Photographer captures beautiful images of women’s scars to encourage them to love their bodies

UK based photographer Sophie Mayanne is on a mission to have women from all walks of life embrace their scars, and has created a beautiful photo series to celebrate them.

Often associated with pain, trauma and shame, people often forget the old adage that, ‘what doesn’t kill you makes you stronger.’

For many, scars are symbolic of fighting through a hard time, of coming out the other side and wearing them like a badge of honour.

In other words, not everyone is ashamed of their scars; in her project, which was initially created as a one off commission for a magazine but was so inspiring that she decided to delve deeper, Sophie has captured beautiful portraits of women whose bodies have been scarred, and the stories of empowerment behind them.

She hopes that in doing this, other women will stop wanting to hide their battle wounds away.

One image in the series focuses on Barbara, who bears the dramatic scars of treatment for a rare and aggressive breast cancer.

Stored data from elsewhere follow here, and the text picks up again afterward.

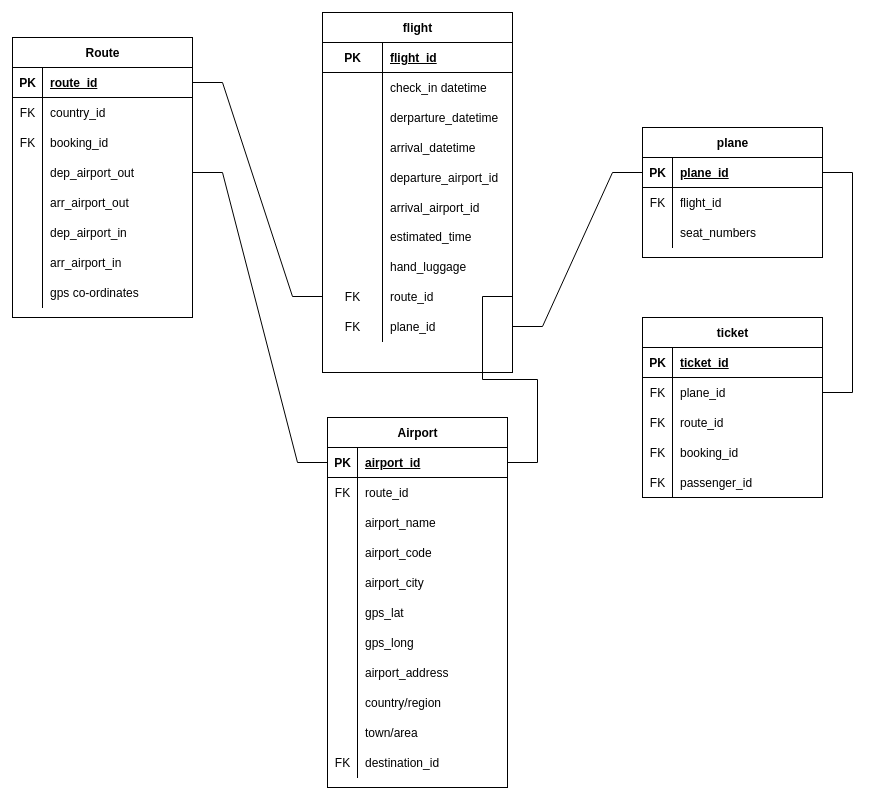
<!DOCTYPE html>
<html lang="en">
<head>
<meta charset="utf-8">
<title>Flight booking entity diagram</title>
<style>
:root { --ink: #000; --paper: #fff; --row: 30px; --key: 30px; }
* { box-sizing: border-box; margin: 0; padding: 0; }
body { width: 874px; height: 800px; overflow: hidden; background: var(--paper); }
.diagram { position: relative; width: 874px; height: 800px; overflow: hidden; color: var(--ink); font: 12px/1 "Liberation Sans", Arial, sans-serif; }
.entity { position: absolute; width: 181px; border: 1px solid var(--ink); background: var(--paper); }
.entity h2 { height: 30px; display: flex; align-items: center; justify-content: center; font-size: 12px; border-bottom: 1px solid var(--ink); }
.entity ul { list-style: none; }
.entity li { height: var(--row); display: grid; grid-template-columns: var(--key) 1fr; }
.entity b, .entity span { display: flex; align-items: center; white-space: nowrap; }
.entity b { justify-content: center; font-weight: normal; border-right: 1px solid var(--ink); }
.entity span { padding-left: 7px; }
.entity .primary { height: 30px; border-bottom: 1px solid var(--ink); font-weight: bold; }
.primary b { font-weight: bold; }
.primary span { text-decoration: underline; }
.route { left: 12px; top: 37px; height: 281px; }
.flight { left: 322px; top: 12px; width: 191px; height: 361px; --key: 60px; --row: 29.9px; }
.plane { left: 642px; top: 127px; height: 131px; }
.ticket { left: 642px; top: 317px; height: 181px; }
.airport { left: 327px; top: 417px; height: 371px; }
.relations { position: absolute; left: 0; top: 0; fill: none; stroke: var(--ink); stroke-width: 1; }
</style>
</head>
<body>
<main class="diagram">
  <section class="entity route">
    <h2>Route</h2>
    <ul>
      <li class="primary"><b>PK</b><span>route_id</span></li>
      <li><b>FK</b><span>country_id</span></li>
      <li><b>FK</b><span>booking_id</span></li>
      <li><b></b><span>dep_airport_out</span></li>
      <li><b></b><span>arr_airport_out</span></li>
      <li><b></b><span>dep_airport_in</span></li>
      <li><b></b><span>arr_airport_in</span></li>
      <li><b></b><span>gps co-ordinates</span></li>
    </ul>
  </section>

  <section class="entity flight">
    <h2>flight</h2>
    <ul>
      <li class="primary"><b>PK</b><span>flight_id</span></li>
      <li><b></b><span>check_in datetime</span></li>
      <li><b></b><span>derparture_datetime</span></li>
      <li><b></b><span>arrival_datetime</span></li>
      <li><b></b><span>departure_airport_id</span></li>
      <li><b></b><span>arrival_airport_id</span></li>
      <li><b></b><span>estimated_time</span></li>
      <li><b></b><span>hand_luggage</span></li>
      <li><b>FK</b><span>route_id</span></li>
      <li><b>FK</b><span>plane_id</span></li>
    </ul>
  </section>

  <section class="entity plane">
    <h2>plane</h2>
    <ul>
      <li class="primary"><b>PK</b><span>plane_id</span></li>
      <li><b>FK</b><span>flight_id</span></li>
      <li><b></b><span>seat_numbers</span></li>
    </ul>
  </section>

  <section class="entity ticket">
    <h2>ticket</h2>
    <ul>
      <li class="primary"><b>PK</b><span>ticket_id</span></li>
      <li><b>FK</b><span>plane_id</span></li>
      <li><b>FK</b><span>route_id</span></li>
      <li><b>FK</b><span>booking_id</span></li>
      <li><b>FK</b><span>passenger_id</span></li>
    </ul>
  </section>

  <section class="entity airport">
    <h2>Airport</h2>
    <ul>
      <li class="primary"><b>PK</b><span>airport_id</span></li>
      <li><b>FK</b><span>route_id</span></li>
      <li><b></b><span>airport_name</span></li>
      <li><b></b><span>airport_code</span></li>
      <li><b></b><span>airport_city</span></li>
      <li><b></b><span>gps_lat</span></li>
      <li><b></b><span>gps_long</span></li>
      <li><b></b><span>airport_address</span></li>
      <li><b></b><span>country/region</span></li>
      <li><b></b><span>town/area</span></li>
      <li><b>FK</b><span>destination_id</span></li>
    </ul>
  </section>

  <svg class="relations" width="874" height="800" viewBox="0 0 874 800" aria-hidden="true">
    <polyline points="192.5,82.5 222.5,82.5 292.5,296.5 322.5,296.5"/>
    <polyline points="192.5,172.5 222.5,172.5 297.5,462.5 327.5,462.5"/>
    <polyline points="512.5,326.5 542.5,326.5 612.5,172.5 642.5,172.5"/>
    <polyline points="822.5,172.5 852.5,172.5 852.5,392.5 822.5,392.5"/>
    <polyline points="512.5,296.5 482.5,296.5 482.5,379.5 537.5,379.5 537.5,462.5 507.5,462.5"/>
  </svg>
</main>
</body>
</html>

Images: Sophie Mayanne

‘Three surgeries and two chemotherapy treatments later these are the scars I bear,’ she explains in the project. ‘My recent operation was an innovative surgery which involved removal of my sternum and four ribs, which were re-placed by surgical cement, muscle from my back and a skin graft.

‘It took me a long time to finally embrace my scars. They document my journey and the courage and strength I did not think I had.’

Like Barbara, Deborah’s scars are a symbol of her fight against cancer.

She said: ‘Each one is a war wound that has meant I have faced cancer and kicked it head on! At first I hated my scars, but as time has gone on I’ve learnt to love them.’

‘I suggest we carry our scars with pride, knowing they have built us rather than defied us. 7 months ago my life was turned upside down when I was diagnosed with stage 4 bowel cancer. People say I’m brave tobe going through what I am, but I’m not – I just have nooth-er choice. I’m still me, I can still be sexy, I can still have fun – cancer doesn’t need to define me.’

Another subject of the series, Isabella, was involved in a housefire at the age of 15.

‘My clothes and way of life [were] up in flames,’ she recalls. ‘I spend my summer in a burns unit on Fulham Road. My scars and scar tissue continue to change, but I have never felt more beautiful.’